The Best of Van Morrison was acclaimed by critics from Goldmine and Q magazine, who called it essential.[3] In a contemporary review for The Village Voice, Robert Christgau said although the songs are not sequenced chronologically, the album flows as a unified and "spiritually enlightened" work that also reflects the compilers "upbeat market savvy". He took note of the seven songs from Morrison's music in the 1980s, particularly "Wonderful Remark", writing that they live up to the standards of his 1970s albums Moondance (1970) and Into the Music (1979).[5] In a retrospective review for AllMusic, Stephen Thomas Erlewine viewed the record as an exceptional compilation and a perfect sampler of Morrison's music, which is made to "seem a little more immediate and accessible than it usually is" on his studio albums.[1] The Best of Van Morrison remains his best-selling release.[12]

Track listing[edit]
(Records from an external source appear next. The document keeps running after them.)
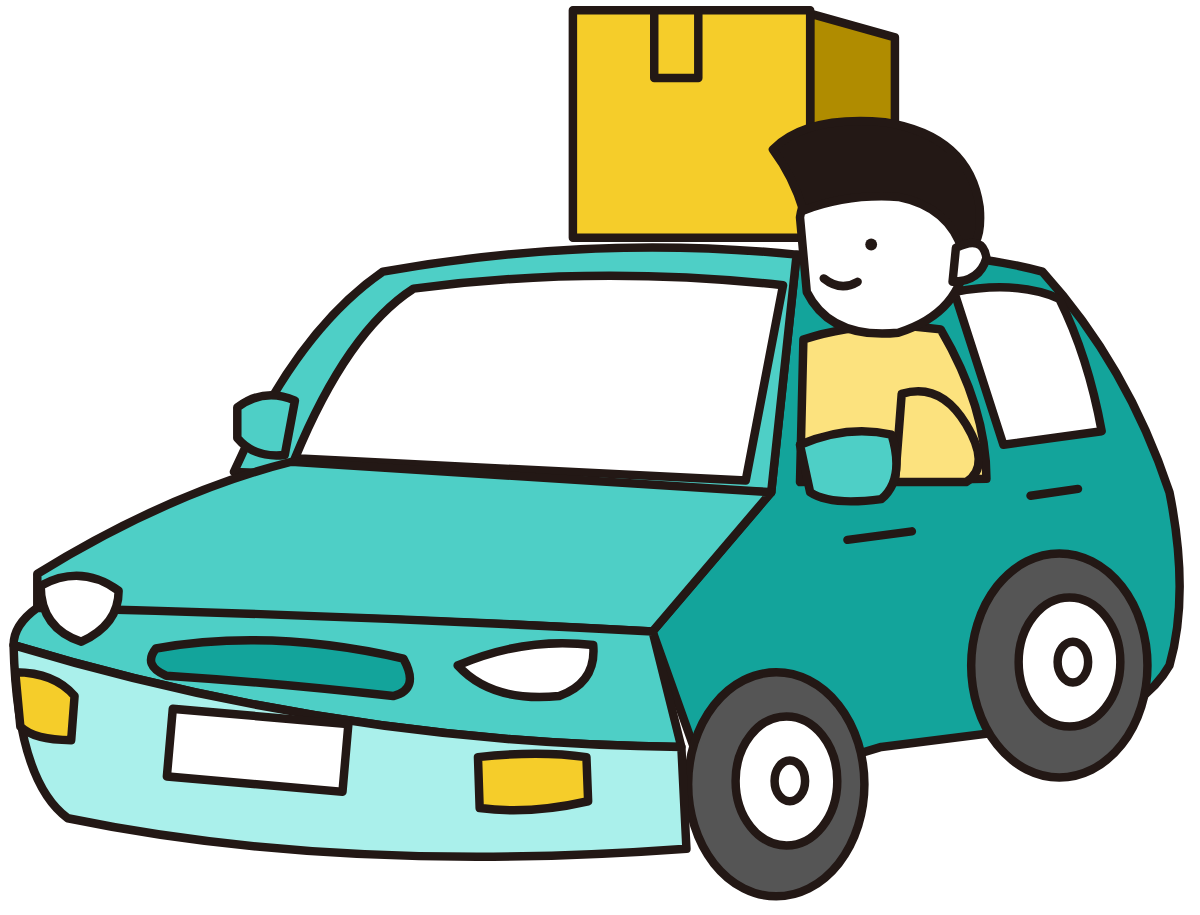
<!DOCTYPE html>
<html lang="en">
<head>
<meta charset="utf-8">
<title>Delivery driver with parcel on car roof</title>
<link rel="stylesheet" href="https://fonts.googleapis.com/css2?family=Inter&display=swap">
<style>
:root{
  --ink:#231815;
  --teal:#4ecfc6;
  --teal-dark:#13a49b;
  --teal-pale:#aaf0eb;
  --yellow:#f5cd2a;
  --box-side:#b08c00;
  --shirt:#fce27e;
  --tyre:#555555;
  --white:#ffffff;
}
html,body{margin:0;width:1200px;height:915px;overflow:hidden;background:var(--white);font-family:"Inter",sans-serif}
svg{display:block;width:1200px;height:915px}
.line{stroke:var(--ink);stroke-width:5;stroke-linejoin:round;stroke-linecap:round}
</style>
</head>
<body>
<svg viewBox="0 0 708 539" preserveAspectRatio="none" role="img" aria-label="Man driving a teal car with a cardboard parcel on the roof">
  <defs>
    <g id="wheel">
      <ellipse cx="0" cy="0" rx="52" ry="66" fill="var(--tyre)" class="line"/>
      <ellipse cx="6" cy="-2" rx="30" ry="38" fill="var(--white)" class="line"/>
      <ellipse cx="8" cy="-2" rx="9" ry="12" fill="var(--white)" class="line"/>
    </g>
  </defs>

  <g class="parcel">
    <path class="line" d="M478,8 L528,22 L528,130 L478,140 Z" fill="var(--box-side)"/>
    <rect class="line" x="338" y="6" width="140" height="134" fill="var(--yellow)"/>
    <path class="line" d="M386,6 V46 H412 V6" fill="none" stroke-width="4"/>
  </g>

  <g class="car-side">
    <path class="line" fill="var(--teal-dark)" d="M385,372 L455,290 L470,150 Q560,145 615,160 Q665,215 690,290 Q702,350 690,392 Q675,418 640,425 L520,440 L420,470 Z"/>
    <path class="line" fill="var(--white)" d="M563,172 Q600,165 625,176 Q642,210 650,254 L592,262 Z"/>
    <path class="line" fill="none" d="M500,318 L538,313 M608,292 L636,288"/>
  </g>

  <use href="#wheel" x="625" y="392"/>
  <use href="#wheel" x="458" y="462"/>

  <g class="driver">
    <path class="line" fill="var(--shirt)" d="M474,200 Q510,188 555,194 Q582,240 582,282 L472,284 Z"/>
    <path class="line" fill="var(--white)" d="M472,128 Q476,100 515,98 Q562,100 570,138 Q574,182 530,196 Q490,200 476,172 Z"/>
    <path class="line" fill="var(--ink)" d="M456,88 Q476,68 522,72 Q572,80 578,122 Q580,146 568,148 Q560,122 530,116 Q500,114 474,124 Q468,104 456,88 Z"/>
    <path class="line" fill="var(--white)" d="M564,146 Q580,138 582,152 Q578,166 562,166 Z"/>
    <circle cx="514" cy="144" r="3.5" fill="var(--ink)"/>
    <path class="line" fill="none" stroke-width="4" d="M486,164 Q496,172 506,166"/>
    <path class="line" fill="var(--shirt)" d="M532,232 Q555,225 570,250 Q585,275 570,284 L528,284 Z"/>
  </g>

  <g class="car-front">
    <path class="line" fill="var(--teal)" d="M138,278 Q175,195 226,160 Q350,138 470,150 L455,290 Z"/>
    <path class="line" fill="var(--white)" d="M174,270 Q205,195 244,170 Q350,156 462,168 L440,283 Z"/>
    <path class="line" fill="var(--teal)" d="M140,240 Q156,228 174,236 L168,268 Q150,270 140,258 Z"/>
    <path class="line" fill="var(--teal)" d="M22,338 Q100,290 172,272 L455,290 L385,372 Q200,362 22,360 Z"/>
    <path class="line" fill="var(--teal)" d="M22,358 Q200,362 385,372 L402,440 Q200,438 8,380 Q8,368 22,358 Z"/>
    <path class="line" fill="var(--teal-dark)" d="M92,382 Q160,370 238,388 Q248,406 232,410 Q160,402 98,398 Q84,392 92,382 Z"/>
    <path class="line" fill="var(--white)" d="M24,345 Q48,332 70,348 Q70,368 48,378 Q24,370 24,345 Z"/>
    <path class="line" fill="var(--white)" d="M270,392 Q310,375 350,380 Q352,402 330,410 Q290,414 270,392 Z"/>
    <path class="line" fill="var(--teal-pale)" d="M8,380 Q200,438 402,440 L405,500 Q200,515 40,482 Q10,460 8,380 Z"/>
    <rect class="line" x="100" y="422" width="104" height="40" fill="var(--white)" transform="rotate(5 152 442)"/>
    <path class="line" fill="var(--yellow)" d="M9,396 Q32,396 44,410 L42,436 Q20,436 12,428 Z"/>
    <path class="line" fill="var(--yellow)" d="M282,446 Q318,442 346,446 L347,472 Q312,480 283,476 Z"/>
  </g>

  <path class="line" fill="var(--teal)" d="M472,262 Q500,250 526,256 Q534,282 520,294 Q490,298 478,290 Z"/>
</svg>
</body>
</html>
All songs written by Van Morrison, except where noted.

  1. "Bright Side of the Road" – 3:45
  2. "Gloria" – 2:37
  3. "Moondance" – 4:31
  4. "Baby, Please Don't Go" (Big Joe Williams) – 3:03
  5. "Have I Told You Lately" – 4:18
  6. "Brown Eyed Girl" – 3:03 - The mono single edit
  7. "Sweet Thing" – 4:22
  8. "Warm Love" – 3:21
  9. "Wonderful Remark" – 3:58
  10. "Jackie Wilson Said (I'm in Heaven When You Smile)" – 2:57
  11. "Full Force Gale" – 3:12
  12. "And It Stoned Me" – 4:30
  13. "Here Comes the Night" (Bert Berns) – 2:46
  14. "Domino" – 3:08
  15. "Did Ye Get Healed?" – 4:06
  16. "Wild Night" – 3:31
  17. "Cleaning Windows" – 4:42
  18. "Whenever God Shines His Light" (duet with Cliff Richard) – 4:54
  19. "Queen of the Slipstream" – 4:53
  20. "Dweller on the Threshold" (Morrison, Hugh Murphy) – 4:47
  • The 1998 Australian/New Zealand re-release of the album also includes "Days Like This" (3:13) as the seventh track, for a total of 21 tracks.[citation needed]
  • In 1998, the album was remastered and re-released, this time with the original stereo album version of "Brown-Eyed Girl".[citation needed]


Credits are adapted from the album's liner notes.[13]


Year Chart Position
1990 Australian ARIA Albums Chart[8] 1

Album - UK Album Chart

Year Chart Position
1990 UK Album Chart[14] 4

Album - Billboard (North America)

Year Chart Position
1990 The Billboard 200[1] 41


  1. ^ a b c d Allmusic review
  2. ^ Larkin, Colin (2006). Encyclopedia of Popular Music (4th ed.). Oxford University Press. pp. 11–12. ISBN 0195313739. 
  3. ^ a b "Best Of Van Morrison CD Album". CD Universe. Retrieved 2 August 2015. 
  4. ^ Sheffield, Rob (2004). "Van Morrison". In Brackett, Nathan; Hoard, Christian. The New Rolling Stone Album Guide (4th ed.). New York: Simon & Schuster. p. 559. ISBN 0-7432-0169-8. 
  5. ^ a b Christgau, Robert (1990). "Consumer Guide". The Village Voice (25 December) (New York). Retrieved 2 August 2015. 
  6. ^ a b Heylin, Can You Feel The Silence, p. 437
  7. ^ DiMartino, Dave (1994). Singer-Songwriters: Pop Music's Performer-Composers from A to Zevon. Billboard Books. p. 163. ISBN 0823076296. 
  8. ^ a b "The Best of Van Morrison". Retrieved 2008-08-05. 
  9. ^ "Van Morrison on the Billboard 200". Retrieved 8 July 2014. 
  10. ^ "RIAA – Searchable Database: Van Morrison". Retrieved 8 July 2014. 
  11. ^ a b Gilstrap, Andrew (26 June 2007). "Van Morrison: The Best of Van Morrison". PopMatters. Retrieved 2 August 2015. 
  12. ^ Rock and Roll Hall of Fame bio
  13. ^ Anon. (1990). The Best of Van Morrison (CD booklet). Van Morrison. Polydor Records. 841 970-2. 
  14. ^ Chart Stats: Van Morrison


External links[edit]

Preceded by
Cuts Both Ways by Gloria Estefan
Australian ARIA Albums Chart number-one album
19 August - 8 September 1990
Succeeded by
Two Fires by Jimmy Barnes